Airey v Ireland 32 Eur Ct HR Ser A (1979):  2 E.H.R.R. 305
Mrs Airey claimed that the rights to a fair trial, respect for family life and non-discrimination guaranteed a right to legal aid in cases for judicial ordered separation; positive obligations of State; economic and social nature of civil and political rights; self-representation may not result in effective remedy; legal assistance to be provided where indispensable for determination of civil rights.
Mrs Airey sought judicial separation from her physically abusive husband. As she was unable to conclude a separation agreement with her husband, she sought a judicially ordered separation. She was unable to obtain such an order since she lacked the financial means, in the absence of legal aid, to retain a solicitor. The European Court of Human Rights held this was a violation of her right to access a court for determination of her civil rights and obligations (Article 6). Citing international law and the Convention's intention they said that remedies must be effective not illusory. They noted that many civil and political rights had social and economic implications involving positive obligations. Accordingly, there was a right to legal assistance if it was indispensable for effective access to the courts. In this case, self-representation was ineffective given the complex procedure of the Irish High Court, the relevant Irish law, the emotional dimension of marital disputes and the possibility that her husband may be represented. The Court further determined that Article 8 -respect of family life- was violated. The right to respect for family life could entail positive obligations for the effective access to protective mechanisms concerning family life, in this instance, the ability to effectively petition for judicial separation. The Court did not address the claim of discrimination which raised the question as to whether denial of civil rights due to poverty amounts to discrimination.
Keywords: Airey v Ireland 32 Eur Ct HR Ser A (1979):  2 E.H.R.R. 305, Women, Rights
Ireland later enacted a civil legal aid system but Mrs Airey no longer qualified because she had secured employment. The Irish government agreed, after being pressured, to fund her judicial separation action in the High Court. Mrs Airey eventually obtained a judicial separation.
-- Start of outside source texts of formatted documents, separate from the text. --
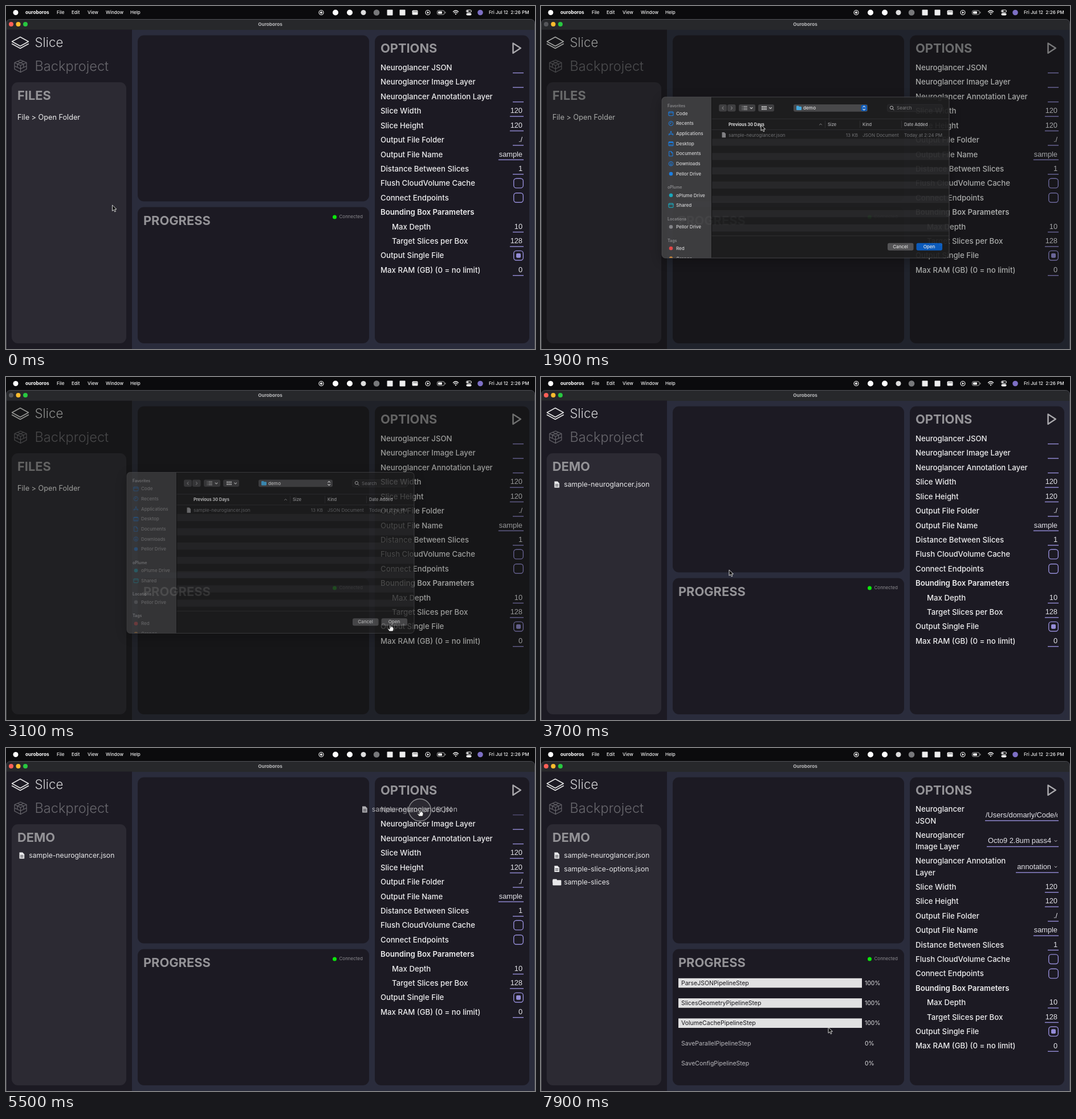
An HTML page for the animation above (8 s loop, 928 by 603 pixels).

```html
<!DOCTYPE html>
<html lang="en">
<head>
<meta charset="utf-8">
<title>Ouroboros</title>
<style>
html, body { margin: 0; width: 100%; height: 100%; overflow: hidden; background: #0b0b0d; }
svg { display: block; width: 100%; height: 100%; font-family: Inter, "Noto Sans", sans-serif; }
text { white-space: pre; }
</style>
</head>
<body>
<svg id="stage" viewBox="0 0 928 603"></svg>
<script>
const LOOP = 8000, STEP = 100;
const ACCENT = "#948cd6", PANEL = "#1c1a23", WHITE = "#eeeeef", HEADING = "#949397", BLUE = "#1a87f5";

// Markup helpers; text is placed by the middle of its capitals
const text = (x, y, size, str, fill = WHITE, extra = "") =>
  `<text x="${x}" y="${y + size * 0.36}" font-size="${size}" fill="${fill}" ${extra}>${str.replace(/>/g, "&gt;")}</text>`;
const rect = (x, y, w, h, fill, rx = 0, extra = "") =>
  `<rect x="${x}" y="${y}" width="${w}" height="${h}" rx="${rx}" fill="${fill}" ${extra}/>`;
const dot = (x, y, r, fill, extra = "") => `<circle cx="${x}" cy="${y}" r="${r}" fill="${fill}" ${extra}/>`;
const line = (d, stroke, width = 1, extra = "") =>
  `<path d="${d}" fill="none" stroke="${stroke}" stroke-width="${width}" stroke-linejoin="round" stroke-linecap="round" ${extra}/>`;
const group = (id, body, extra = "") => `<g id="${id}" ${extra}>${body}</g>`;
const weight = w => `font-weight="${w}"`;
const END = 'text-anchor="end"', MID = 'text-anchor="middle"';
const heading = (x, y, str) => text(x, y, 21.8, str, HEADING, weight(700));

function menuBar() {
  const menus = [[89, "File"], [115, "Edit"], [143, "View"], [175, "Window"], [218, "Help"]];
  const ring = x => dot(x, 11.5, 4, "none", 'stroke="#fff" stroke-width="1.1"');
  return rect(0, 0, 928, 23, "#0b0b0d") + dot(17, 11.5, 4.5, "#fff") +
    group("fileHighlight", rect(84, 3, 23, 17, "#45464b", 3)) +
    text(34, 11.2, 8.3, "ouroboros", "#fff", weight(700)) +
    menus.map(([x, s]) => text(x, 11.2, 8, s, "#f2f2f2", weight(500))).join("") +
    ring(553) + dot(553, 11.5, 2, "#fff") + dot(578, 11.5, 5, "#fff") + dot(603, 11.5, 5, "#fff") +
    dot(627, 11.5, 4.5, "#ddd") + dot(650, 11.5, 5.3, "#77787a") +
    rect(668.5, 6.5, 10, 10, "#eee", 1) + rect(690.5, 6.5, 10, 10, "#eee", 1) +
    rect(712.5, 7.5, 10, 8, "#f2f2f2", 1.5) + line("M715 10h1M717.5 10h1M720 10h1", "#222", 1) +
    ring(740) + `<path d="M738.8 9.3l3.5 2.2-3.5 2.2z" fill="#fff"/>` +
    rect(756.5, 8, 12.5, 7, "none", 2, 'stroke="#aaa"') + rect(758, 9.5, 7, 4, "#fff", 1) +
    line("M770.8 10.5v2", "#aaa") +
    line("M784.5 10q4.5-4 9 0M786.2 12q2.8-2.4 5.6 0", "#fff", 1.3) + dot(789, 14.2, 1.1, "#fff") +
    rect(807.5, 7, 9, 4, "none", 2, 'stroke="#fff"') + rect(807.5, 12.5, 9, 4, "#fff", 2) +
    dot(810, 9, 1.3, "#fff") + dot(832, 11.5, 4.8, "#7d6fc4") +
    text(847, 11.2, 8.1, "Fri Jul 12  2:26 PM", "#f2f2f2", weight(500));
}

function windowFrame() {
  return rect(0.5, 23.5, 927, 590, "#2a2c3c", 7, 'stroke="#505156"') +
    `<path d="M1 42V31q0-7 7-7h912q7 0 7 7v11z" fill="#27282b"/>` +
    dot(9, 32, 4, "#ff5f57", 'id="closeLight"') + dot(21.5, 32, 4, "#febc2e") + dot(34, 32, 4, "#28c840") +
    text(463.5, 31.6, 8.2, "Ouroboros", "#b8b8ba", MID + weight(700)) +
    rect(1, 41.5, 220, 562, PANEL) + rect(10, 134, 201, 459, "#2c2a33", 11) +
    rect(231, 51.5, 406, 292, PANEL, 11) + rect(231, 353.5, 406, 239.5, PANEL, 11) +
    rect(647, 51.5, 271, 541.5, PANEL, 11);
}

function modes() {
  return line("M25 54.5L39.5 62.5 25 70.5 10.5 62.5Z", "#e6e6e6", 1.5) +
    line("M10.5 66.5L25 74.5 39.5 66.5", "#e6e6e6", 1.5) +
    text(50.5, 64, 22.3, "Slice", "#d3d3d5", weight(300)) +
    line("M25.5 95L36 99.5V111L25.5 116.5 15 111V99.5ZM15 99.5L25.5 104.5 36 99.5M25.5 104.5V116.5M20 97.3L30.8 102V107M31 97.3L20 102V107M15 105.5L25.5 110.5 36 105.5", "#68676d", 1.2) +
    text(50.5, 105.5, 23.6, "Backproject", "#68676d", weight(300));
}

const docIcon = y => `<path d="M23.5 ${y - 5.5}h5.5l3.2 3.2v7.8h-8.7z" fill="#e8e8ea"/>` +
  line(`M25.5 ${y}h4.6M25.5 ${y + 2.6}h4.6`, "#2c2a33", 1);
const folderIcon = (x, y, w, h, fill) =>
  rect(x, y, w * 0.5, h * 0.6, fill, 1.2) + rect(x, y + h * 0.16, w, h * 0.84, fill, 1.2);
const fileRow = (y, name, icon = docIcon(y)) => icon + text(40.3, y, 12.2, name, "#e8e8ea");

function files() {
  return group("emptyFiles", heading(20, 157, "FILES") + text(20, 195.5, 12.7, "File > Open Folder")) +
    group("demoFiles", heading(20, 157, "DEMO") + fileRow(189, "sample-neuroglancer.json")) +
    group("optionsFile", fileRow(212.5, "sample-slice-options.json")) +
    group("slicesFolder", fileRow(236, "sample-slices", folderIcon(20.5, 230.5, 15, 11, "#e8e8ea")));
}

const steps = ["ParseJSON", "SlicesGeometry", "VolumeCache", "SaveParallel", "SaveConfig"];
function progress() {
  const rows = steps.map((name, i) => {
    const y = 413 + i * 35.3;
    return rect(241, y - 8.2, 322, 16.6, "#e1e1e2", 0, `id="bar${i}"`) +
      text(246, y, 10.5, name + "PipelineStep", "#ccc", `id="step${i}"`) +
      text(568, y, 10.3, "0%", "#e4e4e6", `id="pct${i}"`);
  }).join("");
  return heading(241, 377, "PROGRESS") + dot(576.5, 371, 3.5, "#0be70b") +
    text(584.5, 370.5, 8, "Connected", "#8b8a8f") + group("steps", rows);
}

const underline = (y, w) => rect(908 - w, y, w, 1.4, ACCENT);
const value = (x, y, str, extra = END) =>
  text(x, y, 12.8, str, "#e4e4ea", `font-family="Liberation Sans, Arial, sans-serif" ${extra}`);
const label = (x, y, str, w = 500) => text(x, y, 13.2, str, WHITE, weight(w));
function field(y, name, val, indent = 0) {
  let out = label(657 + indent, y, name, val === null ? 600 : 500);
  if (typeof val === "string") out += value(906, y - 0.8, val) + underline(y + 8.9, Math.max(19, val.length * 6.7 + 4));
  if (typeof val === "boolean") {
    out += rect(890.7, y - 8.3, 16.6, 16.6, "none", 4.5, `stroke="${ACCENT}" stroke-width="1.4"`);
    if (val) out += rect(895, y - 4, 8, 8, ACCENT, 2);
  }
  return out;
}
const commonFields = [
  ["Slice Width", "120"], ["Slice Height", "120"], ["Output File Folder", "./"], ["Output File Name", "sample"],
  ["Distance Between Slices", "1"], ["Flush CloudVolume Cache", false], ["Connect Endpoints", false],
  ["Bounding Box Parameters", null], ["Max Depth", "10", 20], ["Target Slices per Box", "128", 20],
  ["Output Single File", true], ["Max RAM (GB) (0 = no limit)", "0"]];

function options() {
  const pair = (y, a, b) => label(657, y, a) + label(657, y + 20.3, b);
  const select = (y, w, str) => value(895, y, str) + underline(y + 10.2, w) +
    line(`M901 ${y}l2 2 2-2`, "#c8c8cc", 1);
  return heading(657, 74.5, "OPTIONS") + line("M889.5 65.5L902.8 74 889.5 82.8Z", "#a9a8ac", 2.5) +
    group("blankLayers", group("jsonField", field(108, "Neuroglancer JSON", "")) +
      field(133.5, "Neuroglancer Image Layer", "") + field(159, "Neuroglancer Annotation Layer", "")) +
    group("loadedLayers", pair(107.5, "Neuroglancer", "JSON") + pair(153, "Neuroglancer", "Image Layer") +
      pair(198.5, "Neuroglancer Annotation", "Layer") +
      `<g clip-path="url(#pathClip)">${value(780, 117, "/Users/domarly/Code/demo", "")}</g>` + underline(127, 129) +
      select(162.5, 126, "Octo9 2.8um pass4") + select(208, 75, "annotation")) +
    group("common", commonFields.map(([n, v, ind], i) => field(184.5 + i * 25.42, n, v, ind)).join(""));
}

function fileMenu() {
  return rect(86, 23, 104, 52, "#2b2c30", 5, 'stroke="#505156" stroke-width=".6"') +
    rect(89, 27, 98, 16, "#0a60c8", 3, 'id="menuHover"') + text(96, 35, 8, "Open Folder", "#fff", weight(500)) +
    line("M94 47.5H182", "#505156", 0.8) + text(96, 60, 8, "Close Window", "#eee", weight(500));
}

function sheet() {
  const square = (x, y, c) => rect(x - 4, y - 3.3, 8, 7, "none", 1.3, `stroke="${c}" stroke-width="1.1"`);
  const icons = {
    folder: (x, y, c) => square(x, y, c) + line(`M${x - 4} ${y - 1.2}h8`, c, 1),
    clock: (x, y, c) => dot(x, y, 3.8, "none", `stroke="${c}"`) + line(`M${x} ${y - 2}v2h-1.6`, c),
    apps: (x, y, c) => line(`M${x - 3.5} ${y + 3}L${x + 0.5} ${y - 4}M${x - 0.5} ${y - 4}L${x + 3.5} ${y + 3}M${x - 4.2} ${y + 1}h8.4`, c),
    desk: (x, y, c) => square(x, y, c) + rect(x - 4, y - 3.3, 8, 2, c) + line(`M${x - 2.5} ${y + 2}h5`, c),
    doc: (x, y, c) => line(`M${x - 3} ${y - 4}h3.6l2.4 2.4v5.8h-6zM${x + 0.4} ${y - 4}v2.6h2.6`, c),
    down: (x, y, c) => dot(x, y, 3.8, "none", `stroke="${c}"`) + line(`M${x} ${y - 2}v4l-1.5-1.5M${x} ${y + 2}l1.5-1.5`, c),
    round: (x, y, c) => dot(x, y, 3.3, c)
  };
  const places = [[189, "Code", "folder"], [206.5, "Recents", "clock"], [224.3, "Applications", "apps"],
    [242, "Desktop", "desk"], [259.6, "Documents", "doc"], [277.3, "Downloads", "down"],
    [295, "Pellor Drive", "round"], [332.7, "oPlume Drive", "round", "#19b5c9"], [350.4, "Shared", "folder", "#19b5c9"],
    [388.2, "Pellor Drive", "round", "#8d8d90"], [426, "Red", "round", "#f14c4b"], [443.7, "Orange", "round", "#f3a13b"]];
  const sections = [[175, "Favorites"], [318.6, "oPlume"], [374.4, "Locations"], [412, "Tags"]];
  const columns = [[329, "Previous 30 Days"], [503, "Size"], [564, "Kind"], [637, "Date Added"]];
  const faint = "#77787a";
  let out = rect(212, 160, 504, 283, "#1e1e1f") + rect(212, 160, 87, 283, "#414143") + rect(299, 160, 1, 283, "#111");
  out += sections.map(([y, s]) => text(222, y, 7, s, "#939395", weight(600))).join("");
  out += group("places", places.map(([y, s, icon, c = BLUE]) =>
    icons[icon](228, y, c) + text(237, y, 8, s, "#e3e3e4", weight(500))).join(""));
  for (let i = 0; i < 7; i++) out += rect(300, 233.3 + i * 25.1, 416, 12.5, "#29292b");
  for (const [x, w] of [[312, 14], [327, 14.5], [347, 29], [381, 28]]) out += rect(x, 173, w, 12.5, "#434345", 3);
  out += line("M320 177l-2 2.3 2 2.3M333.5 177l2 2.3-2 2.3", "#8a8a8c", 1.1) +
    line("M353 176.5h.3M353 179.2h.3M353 182h.3M355.5 176.5h6M355.5 179.2h6M355.5 182h6M367 178.5l2 2 2-2M400.5 178.5l2 2 2-2", "#ccc", 1.1);
  for (let i = 0; i < 6; i++) out += rect(387 + i % 3 * 3.2, 176 + (i > 2 ? 3.8 : 0), 2.4, 2.7, "#ccc");
  out += rect(443, 173, 130, 12.7, "#4d4d4f", 3) + folderIcon(448, 175.5, 9, 7.5, "#49b6ee") +
    text(460, 179.3, 8.2, "demo", "#eee", weight(500)) + rect(561.5, 174, 10.5, 10.7, "#0a60c8", 2.5, 'id="popupTint"') +
    line("M564.7 177.8l2-2 2 2M564.7 181l2 2 2-2", "#eee", 1.1) +
    rect(607.5, 173, 96.5, 12.7, "#252526", 3, 'stroke="#343436" stroke-width=".6"') +
    dot(615, 178.7, 2.7, "none", 'stroke="#ccc"') + line("M617 180.8l2 2", "#ccc") +
    text(624, 179.3, 8, "Search", "#858587");
  out += line("M300 198.5H716M300 217.5H716M498.5 202V214M559.5 202V214M632.5 202V214M300 404H716", "#38383a", 0.8) +
    columns.map(([x, s], i) => text(x, 208, 7.4, s, i ? "#bdbdbf" : "#eee", weight(i ? 500 : 700))).join("") +
    line("M488.5 209l2-2 2 2", "#999");
  out += `<path d="M317.5 222h4l2.5 2.5v6.8h-6.5z" fill="#8a8a8c"/>` +
    text(329, 227, 8.1, "sample-neuroglancer.json", faint) + text(556, 227, 8.1, "13 KB", faint, END) +
    text(564, 227, 8.1, "JSON Document", faint) + text(637, 227, 8.1, "Today at 2:24 PM", faint);
  out += rect(608, 416.7, 45.5, 13, "#59595b", 3) + text(630.5, 423, 8, "Cancel", "#eee", MID + weight(500)) +
    rect(658.5, 416.7, 45.5, 13, "#0a60c8", 3, 'id="openTint"') + text(681, 423, 8, "Open", "#fff", MID + weight(500));
  return `<g clip-path="url(#sheetClip)">${out}</g>` +
    rect(212, 160, 504, 283, "none", 6, 'stroke="#565658" stroke-width=".8"');
}

function pointer() {
  const arrow = "M0 0V10.3L2.4 8 4.2 11.8 6 11 4.3 7.3H7.5Z";
  const hand = "M-1 1Q0-.6 1 1V4.3Q2-.2 4.9 4.5 6 4.3 6 6.5 6 9 4.6 11H-1.6Q-3 9-4.6 6.8-3.8 5.6-1 7.4Z";
  return group("ring", dot(0, 0, 19.5, "#88888a", 'fill-opacity=".14" stroke="#8b8b8e" stroke-width="1.4"')) +
    `<path id="arrow" d="${arrow}" fill="#111" stroke="#e6e6e6" stroke-width=".9" stroke-linejoin="round"/>` +
    `<path id="hand" d="${hand}" fill="#f4f4f4" stroke="#111" stroke-width=".8"/>`;
}

document.getElementById("stage").innerHTML =
  `<defs><clipPath id="pathClip"><rect x="779" y="105" width="127" height="24"/></clipPath>
  <clipPath id="sheetClip"><rect x="212" y="160" width="504" height="283" rx="6"/></clipPath></defs>` +
  windowFrame() + modes() + files() + progress() + options() +
  rect(1, 42, 926, 561, "#0c0f08", 0, 'id="dim"') +
  group("sheet", sheet(), 'style="filter:drop-shadow(0 5px 10px rgba(0,0,0,.3))"') + menuBar() + group("fileMenu", fileMenu()) +
  group("dragged", fileRow(189, "sample-neuroglancer.json"), 'opacity=".72"') + group("pointer", pointer());

const el = {};
document.querySelectorAll("[id]").forEach(node => el[node.id] = node);
const show = (id, on) => el[id].setAttribute("display", on ? "inline" : "none");
const move = (id, x, y) => el[id].setAttribute("transform", `translate(${x} ${y})`);

// Linear interpolation through [time, ...values]
function track(t, keys) {
  const next = keys.findIndex(k => k[0] > t);
  if (next < 0) return keys[keys.length - 1].slice(1);
  if (next === 0) return keys[0].slice(1);
  const a = keys[next - 1], b = keys[next], p = (t - a[0]) / (b[0] - a[0]);
  return a.slice(1).map((v, i) => v + (b[i + 1] - v) * p);
}

const cursorPath = [[0, 186.5, 350], [150, 175, 300], [400, 97, 12], [550, 97, 12], [750, 125, 36], [1000, 125, 36],
  [1400, 260, 130], [1900, 386, 209], [2500, 674, 428], [2700, 674, 428], [3000, 674, 436], [3100, 674, 436],
  [3500, 757, 352], [3600, 757, 352], [3700, 330, 339], [4100, 123, 196], [4800, 123, 196], [5000, 300, 165],
  [5400, 715, 110], [5500, 726, 109], [6200, 726, 109], [6500, 889, 70], [7200, 889, 70], [7600, 835, 209],
  [7700, 835, 209], [7800, 660, 365], [7900, 504, 491]];
const dimKeys = [[800, 0], [1000, 0.2], [1900, 0.3], [3100, 0.36], [3500, 0]];
const sheetKeys = [[800, 0, 8], [1000, 0.7, 1], [1900, 0.92, 0], [2200, 1, 0], [2700, 1, 0], [3100, 0.7, 7.5], [3400, 0, 12]];
const doneAt = [7000, 7300, 7600, LOOP, LOOP];

function render(t) {
  const within = (a, b) => t >= a && t < b;
  const [x, y] = track(t, cursorPath), [alpha, drop] = track(t, sheetKeys);
  const loaded = t >= 5800, hand = within(2700, 3400) || within(4100, 5900) || within(6500, 7400);

  move("pointer", x, y);
  show("hand", hand);
  show("arrow", !hand);
  show("ring", within(500, 600) || within(800, 900) || within(2700, 2900) || within(4600, 5800) || within(6600, 6800));

  show("fileMenu", within(500, 900));
  show("fileHighlight", within(500, 900));
  show("menuHover", t >= 700);
  el.closeLight.setAttribute("fill", within(1000, 3400) ? "#55565a" : "#ff5f57");
  el.dim.setAttribute("opacity", track(t, dimKeys)[0]);
  show("sheet", alpha > 0);
  el.sheet.setAttribute("opacity", alpha);
  move("sheet", 0, drop);
  el.places.setAttribute("opacity", t < 2800 ? 1 : 0.42);
  el.openTint.setAttribute("fill", t < 2800 ? "#0a60c8" : "#59595b");
  show("popupTint", t < 2800);

  show("emptyFiles", t < 3300);
  show("demoFiles", t >= 3300);
  show("optionsFile", t >= 7000);
  show("slicesFolder", t >= 7500);
  show("dragged", within(4700, 5800));
  move("dragged", x - 124.5, y - 190);

  show("blankLayers", !loaded);
  show("loadedLayers", loaded);
  move("common", 0, loaded ? 59.6 : 0);
  el.jsonField.setAttribute("opacity", within(5400, 5800) ? 0.45 : 1);

  show("steps", t >= 6800);
  steps.forEach((_, i) => {
    const done = t >= doneAt[i];
    show("bar" + i, done);
    el["step" + i].setAttribute("fill", done ? "#18171c" : "#b9b8bc");
    el["pct" + i].textContent = done ? "100%" : "0%";
  });
}

const start = performance.now();
function tick() {
  render(Math.floor((performance.now() - start) % LOOP / STEP) * STEP);
  requestAnimationFrame(tick);
}
tick();
</script>
</body>
</html>
```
In 1980 a Scheme of Civil Legal Aid and Advice was established followed by legislation in 1995 but both have been criticized for lack of funding and an almost exclusive focus on family matters.
Advocate: Solicitor: Mr Brendan Walsh Barrister: Mary Robinson Brendan Walsh & Partners 34 Upper Baggot Street Dublin 4, IRELAND Tel: +35 31 6602 9555
This case has been frequently cited as a precedent for demonstrating there are economic and social rights dimensions within civil and political rights and that States may have positive obligations with respect to civil and political rights. In addition, the case has formed an important precedent for arguing that the right to legal aid is an integral part of human rights.